Price, 46, was named on 76 percent of the PGA Tour ballots that were returned, and will be inducted into the Hall of Fame Oct. 20 at the World Golf Village along with the late Leo Diegel, who was selected through the Veterans Category; Chako Higuchi, selected through the Lifetime Achievement Category; and 43-time LPGA champion Annika Sorenstam, who will become eligible for the Hall once she plays in her 15th LPGA event in this, her 10th LPGA season. Diegel and Higuchi were named to the Hall the previous week (Our Opinion, page 39).
Price, who was born in Zimbabwe and cut his teeth on the Southern Africa and European Tours, began playing the PGA Tour in 1983 and now makes his home in South Florida. He captured two PGA Tour money titles (1993-94), two PGA Tour Player of the Year awards (1993-94), twice won the Vardon Trophy (1993, ’97) and was ranked No. 1 in the Official World Ranking in 1994-95. He also won the Tour’s Payne Stewart Award in 2002, given to a player who shares Stewart’s respect for the traditions of the game.
In 1993-94, Price won 10 times on the PGA Tour, including the ’94 British Open and PGA Championship. He also won the 1992 PGA. In addition to his 18 Tour triumphs, he is credited with 23 international victories.
“Achievement, on and off the course, has marked Nick Price’s career,” said Finchem. “Nick will always be remembered for one of the dominant stretches in PGA Tour history, and that honor is an important part of his legacy.”

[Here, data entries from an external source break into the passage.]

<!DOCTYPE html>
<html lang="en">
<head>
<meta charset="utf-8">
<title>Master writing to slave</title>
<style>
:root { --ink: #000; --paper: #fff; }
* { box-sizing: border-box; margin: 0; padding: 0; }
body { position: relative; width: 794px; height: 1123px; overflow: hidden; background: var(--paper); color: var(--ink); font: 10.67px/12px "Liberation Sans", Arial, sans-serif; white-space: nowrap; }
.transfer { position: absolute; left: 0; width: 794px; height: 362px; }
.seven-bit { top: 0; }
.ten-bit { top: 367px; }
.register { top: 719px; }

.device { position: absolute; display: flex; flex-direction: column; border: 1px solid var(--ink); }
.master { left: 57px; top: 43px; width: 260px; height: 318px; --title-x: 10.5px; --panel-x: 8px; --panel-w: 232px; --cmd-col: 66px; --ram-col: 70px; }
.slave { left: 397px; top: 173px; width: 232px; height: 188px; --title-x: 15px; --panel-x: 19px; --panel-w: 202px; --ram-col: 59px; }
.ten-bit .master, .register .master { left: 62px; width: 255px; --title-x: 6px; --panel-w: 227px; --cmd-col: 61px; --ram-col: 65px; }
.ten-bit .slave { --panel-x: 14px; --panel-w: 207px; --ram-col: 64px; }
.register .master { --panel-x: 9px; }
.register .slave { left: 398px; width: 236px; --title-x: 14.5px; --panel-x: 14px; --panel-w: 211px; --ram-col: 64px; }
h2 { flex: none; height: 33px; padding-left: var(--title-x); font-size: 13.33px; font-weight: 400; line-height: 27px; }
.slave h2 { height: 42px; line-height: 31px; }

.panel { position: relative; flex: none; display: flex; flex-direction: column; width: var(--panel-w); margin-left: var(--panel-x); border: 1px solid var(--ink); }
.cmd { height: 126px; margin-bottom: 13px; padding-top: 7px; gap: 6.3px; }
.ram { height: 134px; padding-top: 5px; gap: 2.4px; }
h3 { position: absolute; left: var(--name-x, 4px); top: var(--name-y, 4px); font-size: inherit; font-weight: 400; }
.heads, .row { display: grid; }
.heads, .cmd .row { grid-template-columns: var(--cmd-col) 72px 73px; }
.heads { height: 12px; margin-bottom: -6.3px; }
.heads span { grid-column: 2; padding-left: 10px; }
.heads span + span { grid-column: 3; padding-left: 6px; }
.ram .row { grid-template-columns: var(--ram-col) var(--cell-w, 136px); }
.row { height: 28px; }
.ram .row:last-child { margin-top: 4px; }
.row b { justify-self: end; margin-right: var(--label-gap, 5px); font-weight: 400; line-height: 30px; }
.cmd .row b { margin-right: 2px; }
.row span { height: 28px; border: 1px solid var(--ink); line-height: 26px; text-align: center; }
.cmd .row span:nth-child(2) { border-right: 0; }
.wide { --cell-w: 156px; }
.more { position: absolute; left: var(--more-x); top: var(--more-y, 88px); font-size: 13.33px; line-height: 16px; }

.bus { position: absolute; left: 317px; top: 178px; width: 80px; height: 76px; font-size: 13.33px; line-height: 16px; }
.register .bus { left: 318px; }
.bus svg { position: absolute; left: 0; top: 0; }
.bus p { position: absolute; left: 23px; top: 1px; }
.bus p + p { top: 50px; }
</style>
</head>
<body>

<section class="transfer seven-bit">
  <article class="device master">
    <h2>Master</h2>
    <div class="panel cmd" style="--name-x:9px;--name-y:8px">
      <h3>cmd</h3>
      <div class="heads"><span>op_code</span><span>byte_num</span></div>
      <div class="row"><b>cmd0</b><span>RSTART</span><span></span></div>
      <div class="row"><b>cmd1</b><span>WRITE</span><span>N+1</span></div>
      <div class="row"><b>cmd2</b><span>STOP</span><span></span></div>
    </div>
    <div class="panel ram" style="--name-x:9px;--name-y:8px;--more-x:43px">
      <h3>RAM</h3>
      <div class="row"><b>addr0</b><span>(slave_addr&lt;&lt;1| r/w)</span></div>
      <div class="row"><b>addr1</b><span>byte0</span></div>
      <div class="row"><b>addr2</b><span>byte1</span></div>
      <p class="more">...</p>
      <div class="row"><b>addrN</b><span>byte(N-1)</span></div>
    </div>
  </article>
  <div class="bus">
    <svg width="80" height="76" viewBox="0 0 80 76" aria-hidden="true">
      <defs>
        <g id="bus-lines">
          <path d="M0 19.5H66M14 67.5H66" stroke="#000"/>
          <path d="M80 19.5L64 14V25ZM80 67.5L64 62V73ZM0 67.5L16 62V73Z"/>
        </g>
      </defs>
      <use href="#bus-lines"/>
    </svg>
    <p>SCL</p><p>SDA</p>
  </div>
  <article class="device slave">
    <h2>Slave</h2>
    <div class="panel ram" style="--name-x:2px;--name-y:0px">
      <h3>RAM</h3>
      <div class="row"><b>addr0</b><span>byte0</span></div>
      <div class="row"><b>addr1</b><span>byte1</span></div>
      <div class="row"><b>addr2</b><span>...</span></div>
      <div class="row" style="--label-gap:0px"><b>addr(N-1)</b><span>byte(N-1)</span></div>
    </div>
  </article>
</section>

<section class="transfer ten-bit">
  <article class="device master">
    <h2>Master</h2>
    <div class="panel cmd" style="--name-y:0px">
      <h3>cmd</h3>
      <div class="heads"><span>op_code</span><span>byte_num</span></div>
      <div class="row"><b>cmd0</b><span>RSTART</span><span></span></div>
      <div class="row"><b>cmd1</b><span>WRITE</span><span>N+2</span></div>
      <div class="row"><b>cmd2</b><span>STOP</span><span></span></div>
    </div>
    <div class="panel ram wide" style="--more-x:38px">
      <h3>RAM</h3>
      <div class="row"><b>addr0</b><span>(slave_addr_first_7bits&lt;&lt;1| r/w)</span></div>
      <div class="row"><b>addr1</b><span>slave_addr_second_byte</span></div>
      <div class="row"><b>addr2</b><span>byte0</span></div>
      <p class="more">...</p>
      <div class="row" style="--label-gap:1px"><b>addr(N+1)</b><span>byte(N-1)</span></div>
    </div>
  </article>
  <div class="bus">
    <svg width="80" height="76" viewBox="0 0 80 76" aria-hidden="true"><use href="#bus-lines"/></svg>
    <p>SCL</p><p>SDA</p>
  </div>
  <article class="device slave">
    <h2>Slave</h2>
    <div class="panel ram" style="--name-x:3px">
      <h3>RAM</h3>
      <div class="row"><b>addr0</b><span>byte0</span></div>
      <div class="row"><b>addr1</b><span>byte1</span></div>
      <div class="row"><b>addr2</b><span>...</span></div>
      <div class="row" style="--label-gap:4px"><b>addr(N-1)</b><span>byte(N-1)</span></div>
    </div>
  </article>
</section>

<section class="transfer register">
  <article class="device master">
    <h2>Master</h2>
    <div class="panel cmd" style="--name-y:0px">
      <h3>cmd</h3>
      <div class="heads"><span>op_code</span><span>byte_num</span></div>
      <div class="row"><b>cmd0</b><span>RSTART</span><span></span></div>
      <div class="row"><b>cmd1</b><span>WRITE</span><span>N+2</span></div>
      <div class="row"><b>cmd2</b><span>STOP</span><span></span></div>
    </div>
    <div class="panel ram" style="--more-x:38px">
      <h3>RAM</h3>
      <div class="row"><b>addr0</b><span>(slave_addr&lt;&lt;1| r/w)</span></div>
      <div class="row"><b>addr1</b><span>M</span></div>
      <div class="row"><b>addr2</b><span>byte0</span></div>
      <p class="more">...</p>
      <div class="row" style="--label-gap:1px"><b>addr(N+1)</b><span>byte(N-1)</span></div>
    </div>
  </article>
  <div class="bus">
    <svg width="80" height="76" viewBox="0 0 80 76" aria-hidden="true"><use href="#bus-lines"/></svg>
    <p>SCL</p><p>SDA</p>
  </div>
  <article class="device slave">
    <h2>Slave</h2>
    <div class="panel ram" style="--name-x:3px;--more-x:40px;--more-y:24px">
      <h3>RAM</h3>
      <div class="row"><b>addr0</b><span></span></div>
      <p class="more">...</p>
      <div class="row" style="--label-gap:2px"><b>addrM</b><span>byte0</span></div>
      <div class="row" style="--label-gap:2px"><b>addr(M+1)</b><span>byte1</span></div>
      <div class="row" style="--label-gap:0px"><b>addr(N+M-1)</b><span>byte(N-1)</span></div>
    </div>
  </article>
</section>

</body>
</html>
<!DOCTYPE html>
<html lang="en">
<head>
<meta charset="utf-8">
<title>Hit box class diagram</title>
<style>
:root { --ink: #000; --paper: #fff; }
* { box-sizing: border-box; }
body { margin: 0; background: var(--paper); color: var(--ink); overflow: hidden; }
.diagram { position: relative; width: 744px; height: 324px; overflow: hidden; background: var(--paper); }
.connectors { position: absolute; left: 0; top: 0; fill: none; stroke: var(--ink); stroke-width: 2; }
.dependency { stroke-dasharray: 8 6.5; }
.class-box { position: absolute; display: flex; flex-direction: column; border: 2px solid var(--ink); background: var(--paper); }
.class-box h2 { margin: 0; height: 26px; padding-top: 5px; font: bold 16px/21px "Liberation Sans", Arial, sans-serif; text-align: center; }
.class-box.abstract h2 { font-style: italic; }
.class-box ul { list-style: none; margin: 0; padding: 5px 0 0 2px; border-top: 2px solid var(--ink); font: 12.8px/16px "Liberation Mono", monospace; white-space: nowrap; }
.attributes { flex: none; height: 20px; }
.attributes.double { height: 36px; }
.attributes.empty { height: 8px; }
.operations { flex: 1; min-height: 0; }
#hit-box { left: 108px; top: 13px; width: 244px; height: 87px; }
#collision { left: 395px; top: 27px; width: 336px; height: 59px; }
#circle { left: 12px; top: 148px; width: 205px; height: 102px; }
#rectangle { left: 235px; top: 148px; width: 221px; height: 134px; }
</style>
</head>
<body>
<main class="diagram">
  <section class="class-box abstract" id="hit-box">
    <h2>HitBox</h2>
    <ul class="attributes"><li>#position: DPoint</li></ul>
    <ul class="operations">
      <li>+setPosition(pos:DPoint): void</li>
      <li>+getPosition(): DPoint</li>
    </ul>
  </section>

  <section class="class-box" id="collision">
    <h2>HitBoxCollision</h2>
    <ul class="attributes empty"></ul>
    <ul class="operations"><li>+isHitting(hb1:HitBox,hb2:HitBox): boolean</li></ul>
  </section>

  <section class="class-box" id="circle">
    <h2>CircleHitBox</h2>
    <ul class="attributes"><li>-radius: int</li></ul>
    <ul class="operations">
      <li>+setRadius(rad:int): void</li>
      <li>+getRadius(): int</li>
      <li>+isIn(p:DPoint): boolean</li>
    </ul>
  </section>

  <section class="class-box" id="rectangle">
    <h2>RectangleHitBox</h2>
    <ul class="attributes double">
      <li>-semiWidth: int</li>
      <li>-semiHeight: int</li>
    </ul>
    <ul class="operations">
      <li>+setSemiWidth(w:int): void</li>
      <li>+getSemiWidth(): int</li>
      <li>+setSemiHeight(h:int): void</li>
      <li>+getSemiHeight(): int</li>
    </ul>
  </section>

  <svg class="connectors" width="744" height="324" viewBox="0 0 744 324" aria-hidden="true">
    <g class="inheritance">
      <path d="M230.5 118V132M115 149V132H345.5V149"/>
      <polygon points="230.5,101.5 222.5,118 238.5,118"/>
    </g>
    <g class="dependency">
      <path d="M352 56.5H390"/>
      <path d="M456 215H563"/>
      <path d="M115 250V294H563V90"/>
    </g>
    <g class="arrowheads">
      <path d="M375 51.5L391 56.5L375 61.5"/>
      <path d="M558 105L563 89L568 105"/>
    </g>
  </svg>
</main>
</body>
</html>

Players need to receive at least 65 percent of the vote on ballots that were returned (more than 80 percent of PGA Tour ballots came in, and nearly 70 percent of International ballots). Those coming closest who fell shy were Tom Kite (59 percent), Henry Picard (43 percent), Curtis Strange (38 percent) and Larry Nelson (37 percent) on the PGA Tour ballot and Ayako Okamoto (46 percent), Isao Aoki (45 percent) and Jumbo Ozaki (35 percent) on the International ballot.
– Jeff Babineau